They signed his cast with what is now my new motto:

Cowboy Up cast

Cactus Flower

As you might expect, I think a lot about length of life, quality of life, and our unique (or maybe not-so-unique) life purpose.

On our recent desert vacation at a dude ranch, we saw this cactus flower in bloom.

Cactus Flower

Apparently, it blooms for just one day. But what a magnificent bloom.

I was rooting for it to open again on day 2, though very grateful that I got to see it when it did flower.

This, of course, makes me think about those of us who have thorny lives yet still bloom. And those among us whose bloom is far too brief, yet still beautiful, and how lucky we are to witness their bloom.

Divine guidance

When I started this blog, I was pretty nervous. I had been having all these spiritual experiences and I even “heard” that I should start a new blog and what the name and focus should be. Would people think I was weird? Way out there? Crazy?

But at some point it became scarier NOT to do it, so I did it.

After I started writing about my experiences, many people showed up telling me – confidentially – about similar experiences in their lives. I felt honored that they would share those with me, plus it made me feel a little less nutty.

As for me, I began to trust that when I got those messages, and if I followed them, they would take me someplace good. I began to rely on them.

I haven’t heard any messages recently. I kind of miss them. Plus, now that I have relied on them, it is a little scary to do things without them. There is a certain security to knowing that someone is guiding me, that they have my back, that it isn’t just me on my own out there.

As I began to realize this, a few friends appeared to tell me about the messages they recently received and the miraculous happenings in their lives, how they are connecting with something bigger than we are. I am again honored that they would share this with me. And it helped me to remember that something doesn’t have to happen to me personally for it to exist. And maybe sometime I’ll get those cool, instructive messages again. Or something else!

In the meantime, I like that these connections exist for my friends and family, and I can bask in that. And going into my CT scan tomorrow, I feel like someone has my back, even if I’m not hearing them.

I hope your guidance, wherever it comes from, takes you someplace that makes you smile.

Love,
Marie

A cup of coffee

On Sunday, I went out for a cup of coffee and carried it with me while I took a walk.

Very unremarkable, I know. This may be something you do every day, multiple times, without thinking much about it.

But today, almost every word in that sentence fills me with wonder.

For example, I went out. On chemo weeks (like last week), I spend Tuesday – Thursday inside and in bed, and I often don’t leave the house on Friday or Saturday either, especially in the winter. On Sunday morning, I always aim to make it to church, but usually getting ready takes all my energy and then I am too tired to go. So again, I stay inside. As a result, I spend almost a full week in my house.

But last Sunday, I went out!

Not just that, I went out for a cup of coffee.
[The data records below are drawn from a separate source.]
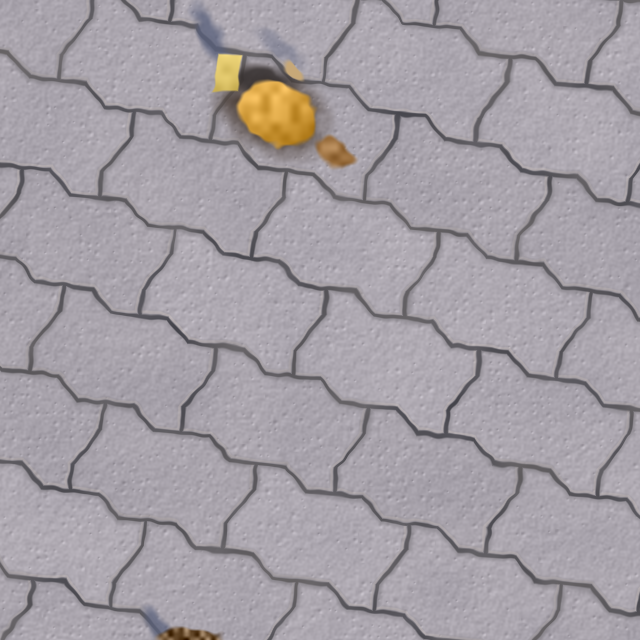
Write a three.js fragment shader that draws this texture.

```glsl
varying vec2 vUv;

float hash(vec2 p) {
  vec3 q = fract(p.xyx * 0.1031);
  q += dot(q, q.yzx + 33.33);
  return fract((q.x + q.y) * q.z);
}

float noise(vec2 p) {
  vec2 i = floor(p), f = fract(p);
  f = f * f * (3.0 - 2.0 * f);
  return mix(mix(hash(i), hash(i + vec2(1.0, 0.0)), f.x),
             mix(hash(i + vec2(0.0, 1.0)), hash(i + 1.0), f.x), f.y);
}

// Periodic zigzag from -1 to 1, with its crest at +peak and trough at -peak
float zigzag(float x, float peak) {
  float f = fract(x + 0.5) - 0.5;
  float a = abs(f);
  return sign(f) * min(a / peak, (0.5 - a) / (0.5 - peak));
}

float relief(vec2 p) {
  return 0.5 * noise(p * 210.0) + 0.6 * noise(p * 105.0) + 0.5 * noise(p * 48.0);
}

// Turned ellipse: 1 on its rim, 0 at its centre
float ellipse(vec2 p, vec2 centre, vec2 radius, float angle) {
  float c = cos(angle), s = sin(angle);
  vec2 d = p - centre;
  return length(vec2(c * d.x + s * d.y, c * d.y - s * d.x) / radius);
}

float fill(float rim, float softness) {
  return 1.0 - smoothstep(1.0 - softness, 1.0 + softness, rim);
}

// Small dents with a shaded and a lit side
float pits(vec2 p, float density) {
  vec2 cell = floor(p * 75.0);
  vec2 centre = 0.3 + 0.4 * vec2(hash(cell + 7.0), hash(cell + 53.0));
  vec2 d = fract(p * 75.0) - centre;
  float size = 0.12 + 0.16 * hash(cell + 91.0);
  float present = step(1.0 - density, hash(cell + 19.0));
  return present * dot(d, vec2(-0.6, 0.8)) / size * exp(-dot(d, d) / (size * size));
}

void main() {
  // Tilted frame along the courses, slightly roughened
  vec2 rough = vec2(noise(vUv * 60.0), noise(vUv * 60.0 + 31.0)) - 0.5;
  vec2 p = vUv + rough * 0.005 - vec2(0.5117, 0.5495);
  vec2 q = vec2(dot(p, vec2(0.9298, -0.3683)), dot(p, vec2(0.3683, 0.9298)));

  // Interlocking blocks in half-offset courses
  q.y -= 0.0115 * zigzag(q.x / 0.1282, 0.333);
  float row = floor(q.y / 0.1471);
  float rise = fract(q.y / 0.1471);
  float along = q.x + 0.127 * (row + 1.0) - 0.0105 * zigzag(rise - 0.5, 0.21);
  float column = floor(along / 0.2563);
  float run = fract(along / 0.2563);
  vec2 block = vec2(column, row);
  vec2 low = vec2(run * 0.2563, rise * 0.14);
  vec2 high = vec2((1.0 - run) * 0.2563, (1.0 - rise) * 0.14);
  float edge = min(min(low.x, low.y), min(high.x, high.y));
  float litEdge = min(low.y, high.x);

  // Grainy concrete
  vec3 color = vec3(0.668, 0.648, 0.682);
  color += 0.025 * (hash(block + 40.0) - 0.5);
  color += 0.035 * (noise(vUv * 13.0) - 0.5) * vec3(1.0, 0.95, 0.85);
  vec2 towardLight = vec2(0.0025, -0.003);
  color += 0.085 * (relief(vUv) - relief(vUv + towardLight));
  color += 0.035 * (noise(vUv * 240.0) - 0.5);
  color -= 0.16 * pits(vUv, 0.12 + 0.4 * hash(block + 11.0));

  // Worn bevels and dark joints
  float wear = noise(vUv * 11.0 + 5.0);
  float bevel = 1.0 - smoothstep(0.003, 0.012, edge);
  color = mix(color, vec3(0.53, 0.515, 0.54), bevel * (0.45 + 0.4 * wear));
  float rim = smoothstep(0.003, 0.005, litEdge) * (1.0 - smoothstep(0.006, 0.009, litEdge));
  color += rim * vec3(0.08, 0.07, 0.05) * (1.0 - 0.5 * wear);
  float width = mix(0.0022, 0.0042, noise(vUv * 16.0 + 70.0));
  float joint = 1.0 - smoothstep(width * 0.45, width + 0.0015, edge);
  vec3 jointColor = mix(vec3(0.25, 0.25, 0.28), vec3(0.4, 0.385, 0.39), wear);
  color = mix(color, jointColor, joint * (0.75 + 0.25 * noise(vUv * 35.0)));

  // Bluish cast shadows and soil around the debris
  vec2 s = vUv + rough * 0.012;
  vec3 shadow = vec3(0.34, 0.37, 0.48);
  color = mix(color, shadow, 0.75 * fill(ellipse(s, vec2(0.329, 0.943), vec2(0.016, 0.048), 0.45), 0.5));
  color = mix(color, shadow, 0.4 * fill(ellipse(s, vec2(0.44, 0.925), vec2(0.04, 0.012), -0.6), 0.6));
  color = mix(color, shadow, 0.7 * fill(ellipse(s, vec2(0.245, 0.022), vec2(0.013, 0.027), 0.5), 0.5));
  float soil = fill(ellipse(s, vec2(0.427, 0.825), vec2(0.085, 0.06), -0.5), 0.35);
  color = mix(color, vec3(0.28, 0.23, 0.2), soil * (0.55 + 0.4 * noise(vUv * 70.0)));
  color = mix(color, vec3(0.2, 0.18, 0.18), 0.8 * fill(ellipse(s, vec2(0.41, 0.875), vec2(0.042, 0.021), 0.0), 0.4));

  // Yellow stone, pale chips and brown scraps
  float mottle = noise(vUv * 65.0) - 0.5;
  vec2 stoneCentre = vec2(0.435, 0.821);
  vec3 stone = vec3(0.83, 0.62, 0.24) + 0.2 * mottle;
  stone += dot(vUv - stoneCentre, vec2(-0.8, 1.8));
  color = mix(color, stone, fill(ellipse(s, stoneCentre, vec2(0.063, 0.047), -0.45), 0.08));
  vec2 chip = abs(vUv + rough * 0.006 - vec2(0.356, 0.886) - vec2(0.15 * (vUv.y - 0.886), 0.0));
  float chipFill = 1.0 - smoothstep(-0.002, 0.002, max(chip.x - 0.019, chip.y - 0.029));
  color = mix(color, vec3(0.88, 0.78, 0.42) + 0.12 * mottle + 2.5 * (vUv.y - 0.886), chipFill);
  color = mix(color, vec3(0.78, 0.66, 0.47), fill(ellipse(s, vec2(0.459, 0.892), vec2(0.022, 0.009), -0.65), 0.2));
  color = mix(color, vec3(0.6, 0.43, 0.24) + 0.3 * mottle, fill(ellipse(s, vec2(0.524, 0.764), vec2(0.03, 0.018), -0.6), 0.25));
  float scrap = fill(ellipse(s, vec2(0.298, 0.0), vec2(0.054, 0.02), -0.08), 0.15);
  color = mix(color, vec3(0.4, 0.29, 0.17) + 0.6 * (noise(vUv * 120.0) - 0.5), scrap);

  gl_FragColor = vec4(color, 1.0);
}
```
For a variety of reasons, I stopped drinking coffee around 10 years ago.

But we have a wonderful café near us, and I was recently tempted by, then fell in love with, their Turkish coffee. But getting a cup involves a lot of standing: Standing in their typically long lines to order, and then standing as I wait for the five minutes it takes them to make it. Standing longer than a minute or two can be difficult for me. But I did it!

Plus, in our culture, carrying a cup of coffee feels very normal, and cancer patients crave a sense of normalcy. I got to do something normal!

And, I took a walk. This means that I spent time outside, and I walked on my own two legs. It was awesome. It helped that the weather was unseasonably warm.

When I am doing chemo, and shortly afterwards, the days can seem dark and it feels like things will never get better. But then they do, in surprising ways. And even the most simple ways can bring power and joy, and take me to the next step.

I hope you are feeling power and joy today and if you are not, know that it can and will come, that and whatever else you dream of.

Love,
Marie